> Aim of the exercise: Your response must consist of one number: how many lines in this material contain the word "overflow".

> Data shown:
((

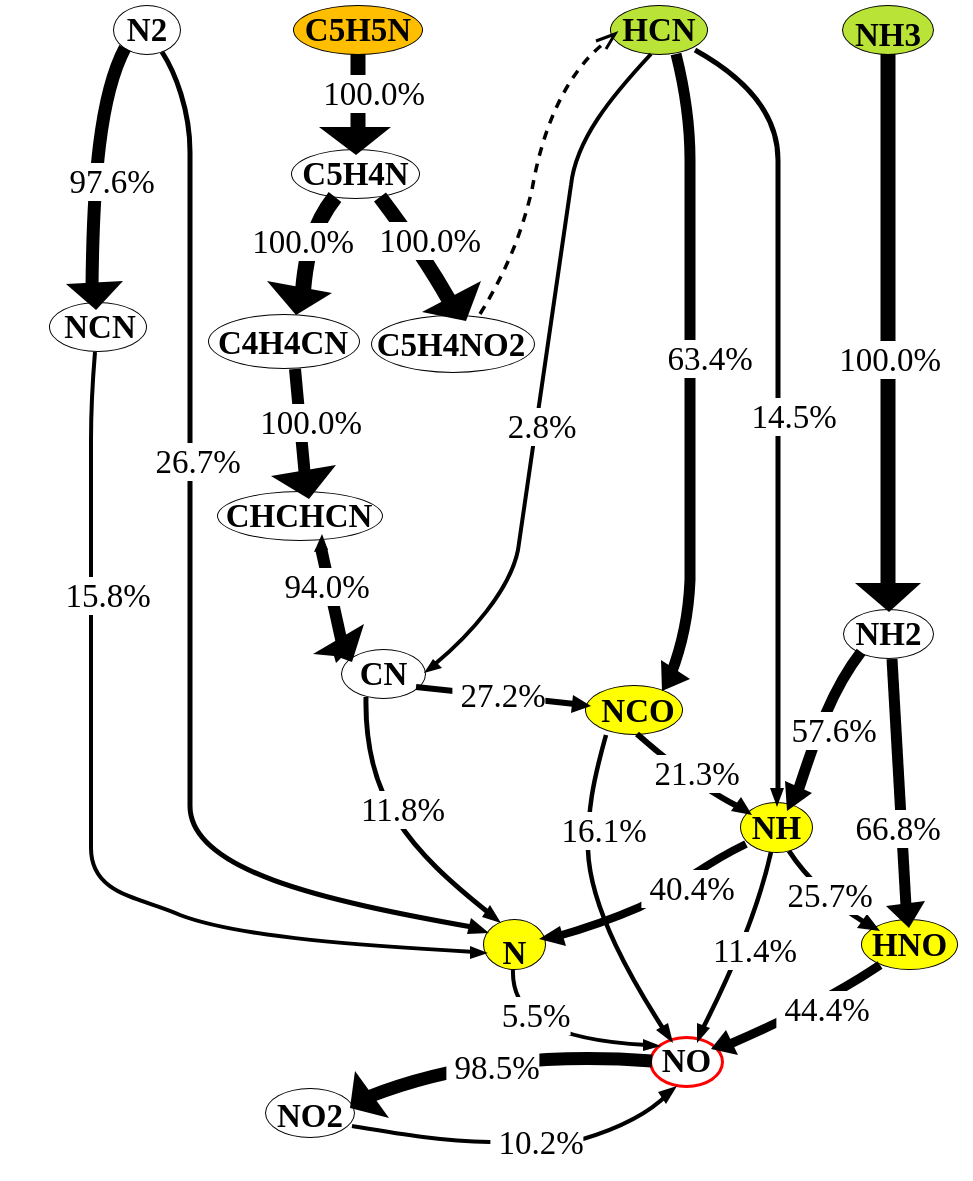
<!DOCTYPE html>
<html lang="en">
<head>
<meta charset="utf-8">
<title>Nitrogen reaction pathways</title>
<style>
:root {
  --paper: #fff;
  --ink: #000;
  --fuel: #ffbf00;
  --precursor: #b9e437;
  --radical: #ffff00;
  --target: #f00;
}
* { box-sizing: border-box; }
html, body { margin: 0; overflow: hidden; background: var(--paper); }
.diagram {
  position: relative;
  width: 973px;
  height: 1181px;
  overflow: hidden;
  color: var(--ink);
  font: 33px/38px "Liberation Serif", serif;
}
.edges { position: absolute; inset: 0; }
.edges path { fill: none; stroke: var(--ink); }
.edges polygon { fill: var(--ink); }
.node {
  position: absolute;
  left: var(--x);
  top: var(--y);
  width: var(--w);
  height: var(--h, 50px);
  display: flex;
  align-items: center;
  justify-content: center;
  border: 1.4px solid var(--ink);
  border-radius: 50%;
  background: var(--paper);
  font-weight: bold;
  white-space: nowrap;
}
.node span { position: relative; left: var(--dx, 0); top: var(--dy, 0); }
.fuel { background: var(--fuel); }
.precursor { background: var(--precursor); }
.radical { background: var(--radical); }
.target { border: 3px solid var(--target); }
.rate {
  position: absolute;
  left: var(--x);
  top: var(--y);
  margin-left: -4px;
  padding-left: 8px;
  transform: translate(-50%, -50%);
  background: var(--paper);
  white-space: nowrap;
}
</style>
</head>
<body>
<main class="diagram">
  <div class="node" style="--x:113px;--y:5px;--w:68px"><span>N2</span></div>
  <div class="node fuel" style="--x:293px;--y:5px;--w:130px"><span>C5H5N</span></div>
  <div class="node precursor" style="--x:610px;--y:5px;--w:98px"><span>HCN</span></div>
  <div class="node precursor" style="--x:842px;--y:5px;--w:92px"><span style="--dy:5px">NH3</span></div>
  <div class="node" style="--x:291px;--y:149px;--w:129px"><span>C5H4N</span></div>
  <div class="node" style="--x:49px;--y:302px;--w:98px"><span style="--dx:2px">NCN</span></div>
  <div class="node" style="--x:208px;--y:314px;--w:152px;--h:55px"><span style="--dx:-1px;--dy:1px">C4H4CN</span></div>
  <div class="node" style="--x:371px;--y:315px;--w:164px;--h:58px"><span style="--dx:-2px;--dy:1px">C5H4NO2</span></div>
  <div class="node" style="--x:217px;--y:491px;--w:166px"><span style="--dx:-1px">CHCHCN</span></div>
  <div class="node" style="--x:341px;--y:649px;--w:85px"><span>CN</span></div>
  <div class="node radical" style="--x:585px;--y:685px;--w:98px"><span style="--dx:4px;--dy:1px">NCO</span></div>
  <div class="node" style="--x:843px;--y:609px;--w:91px"><span>NH2</span></div>
  <div class="node radical" style="--x:740px;--y:802px;--w:73px;--h:51px"><span>NH</span></div>
  <div class="node radical" style="--x:861px;--y:919px;--w:97px;--h:51px"><span>HNO</span></div>
  <div class="node radical" style="--x:483px;--y:919px;--w:63px;--h:51px"><span style="--dy:8px">N</span></div>
  <div class="node target" style="--x:649px;--y:1036px;--w:75px;--h:52px"><span style="--dy:-1px">NO</span></div>
  <div class="node" style="--x:265px;--y:1088px;--w:90px"><span style="--dy:3px">NO2</span></div>

  <svg class="edges" width="973" height="1181" viewBox="0 0 973 1181" aria-hidden="true">
    <g id="from-N2">
      <path stroke-width="13" d="M125 48C100 95 93 180 92 288"/>
      <polygon points="66,284 123,281 96,310"/>
      <path stroke-width="5" d="M162 52C175 72 190 110 190 152V806C190 870 320 900 472 927"/>
      <polygon points="471,918 489,933 467,934"/>
    </g>
    <g id="from-NCN">
      <path stroke-width="4" d="M95 352Q91 400 91 440V848C91 895 140 897 180 915C240 938 370 946 475 952"/>
      <polygon points="470,946 488,953 470,959"/>
    </g>
    <g id="from-C5H5N">
      <path stroke-width="15" d="M358 54V132"/>
      <polygon points="319,127 391,127 356,155"/>
    </g>
    <g id="from-C5H4N">
      <path stroke-width="16" d="M335 197C313 225 306 255 303 291"/>
      <polygon points="267,281 332,293 296,315"/>
      <path stroke-width="15" d="M380 197C405 230 432 270 449 300"/>
      <polygon points="422,312 481,281 466,321"/>
    </g>
    <g id="from-C5H4NO2">
      <path stroke-width="3.5" stroke-dasharray="9 8" d="M480 314C510 265 522 230 532 190C542 130 565 75 603 44"/>
      <path stroke-width="3" d="M596 41L615 34L606 49"/>
    </g>
    <g id="from-C4H4CN">
      <path stroke-width="12" d="M295 369L305 477"/>
      <polygon points="271,476 336,465 309,499"/>
    </g>
    <g id="from-CHCHCN">
      <path stroke-width="12" d="M321 548L343 648"/>
      <polygon points="314,552 322,534 328,550"/>
      <polygon points="313,654 364,624 352,662 341,658 336,663 334,656"/>
    </g>
    <g id="from-HCN">
      <path stroke-width="4" d="M651 54C610 98 576 140 571 185L518 550C510 590 470 635 435 664"/>
      <polygon points="424,673 433,659 442,668"/>
      <path stroke-width="11" d="M676 54Q690 110 690 160V580Q688 630 671 674"/>
      <polygon points="661,660 690,679 662,691"/>
      <path stroke-width="5" d="M695 50C740 75 778 110 778 160V790"/>
      <polygon points="770,788 784,788 777,807"/>
    </g>
    <g id="from-NH3">
      <path stroke-width="15" d="M888 54V590"/>
      <polygon points="855,583 921,583 889,612"/>
    </g>
    <g id="from-NH2">
      <path stroke-width="11" d="M861 652C830 692 815 740 798 791"/>
      <polygon points="785,781 812,793 787,811"/>
      <path stroke-width="11" d="M892 659L906 906"/>
      <polygon points="886,906 925,901 909,928"/>
    </g>
    <g id="from-CN">
      <path stroke-width="6" d="M416 687L575 704"/>
      <polygon points="573,695 591,706 571,713"/>
      <path stroke-width="5" d="M366 697C364 800 410 850 489 913"/>
      <polygon points="490,905 501,923 482,917"/>
    </g>
    <g id="from-NCO">
      <path stroke-width="6" d="M637 734C670 763 705 790 739 807"/>
      <polygon points="741,797 752,815 731,811"/>
      <path stroke-width="4.5" d="M606 735C592 785 588 810 588 850C590 910 635 985 664 1030"/>
      <polygon points="656,1030 668,1023 673,1043"/>
    </g>
    <g id="from-NH">
      <path stroke-width="8" d="M746 844C700 866 690 880 640 907C610 920 580 930 555 937"/>
      <polygon points="539,939 560,926 566,946"/>
      <path stroke-width="4.5" d="M771 852C758 910 730 975 703 1028"/>
      <polygon points="697,1023 710,1028 697,1043"/>
      <path stroke-width="5" d="M789 851C805 876 835 905 864 922"/>
      <polygon points="867,914 880,931 857,928"/>
    </g>
    <g id="from-HNO">
      <path stroke-width="9" d="M880 965C840 992 790 1018 730 1044"/>
      <polygon points="711,1049 726,1030 738,1055"/>
    </g>
    <g id="from-N">
      <path stroke-width="4" d="M513 969C511 1015 550 1040 647 1045"/>
      <polygon points="643,1039 661,1046 643,1051"/>
    </g>
    <g id="from-NO">
      <path stroke-width="13" d="M652 1061C540 1053 450 1065 368 1097"/>
      <polygon points="350,1108 355,1071 389,1118"/>
    </g>
    <g id="from-NO2">
      <path stroke-width="4" d="M352 1126C400 1134 440 1141 490 1142L583 1139Q640 1122 668 1094"/>
      <polygon points="658,1092 677,1086 666,1104"/>
    </g>
  </svg>

  <span class="rate" style="--x:374px;--y:94px">100.0%</span>
  <span class="rate" style="--x:112px;--y:182px">97.6%</span>
  <span class="rate" style="--x:303px;--y:242px">100.0%</span>
  <span class="rate" style="--x:430px;--y:241px">100.0%</span>
  <span class="rate" style="--x:311px;--y:423px">100.0%</span>
  <span class="rate" style="--x:327px;--y:587px">94.0%</span>
  <span class="rate" style="--x:198px;--y:462px">26.7%</span>
  <span class="rate" style="--x:108px;--y:596px">15.8%</span>
  <span class="rate" style="--x:542px;--y:427px">2.8%</span>
  <span class="rate" style="--x:710px;--y:359px">63.4%</span>
  <span class="rate" style="--x:794px;--y:417px">14.5%</span>
  <span class="rate" style="--x:890px;--y:360px">100.0%</span>
  <span class="rate" style="--x:503px;--y:696px">27.2%</span>
  <span class="rate" style="--x:697px;--y:774px">21.3%</span>
  <span class="rate" style="--x:834px;--y:731px">57.6%</span>
  <span class="rate" style="--x:898px;--y:829px">66.8%</span>
  <span class="rate" style="--x:604px;--y:831px">16.1%</span>
  <span class="rate" style="--x:403px;--y:810px">11.8%</span>
  <span class="rate" style="--x:692px;--y:889px">40.4%</span>
  <span class="rate" style="--x:830px;--y:896px">25.7%</span>
  <span class="rate" style="--x:755px;--y:951px">11.4%</span>
  <span class="rate" style="--x:827px;--y:1010px">44.4%</span>
  <span class="rate" style="--x:536px;--y:1016px">5.5%</span>
  <span class="rate" style="--x:497px;--y:1068px">98.5%</span>
  <span class="rate" style="--x:541px;--y:1143px">10.2%</span>
</main>
</body>
</html>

))

> Solution for this problem: 2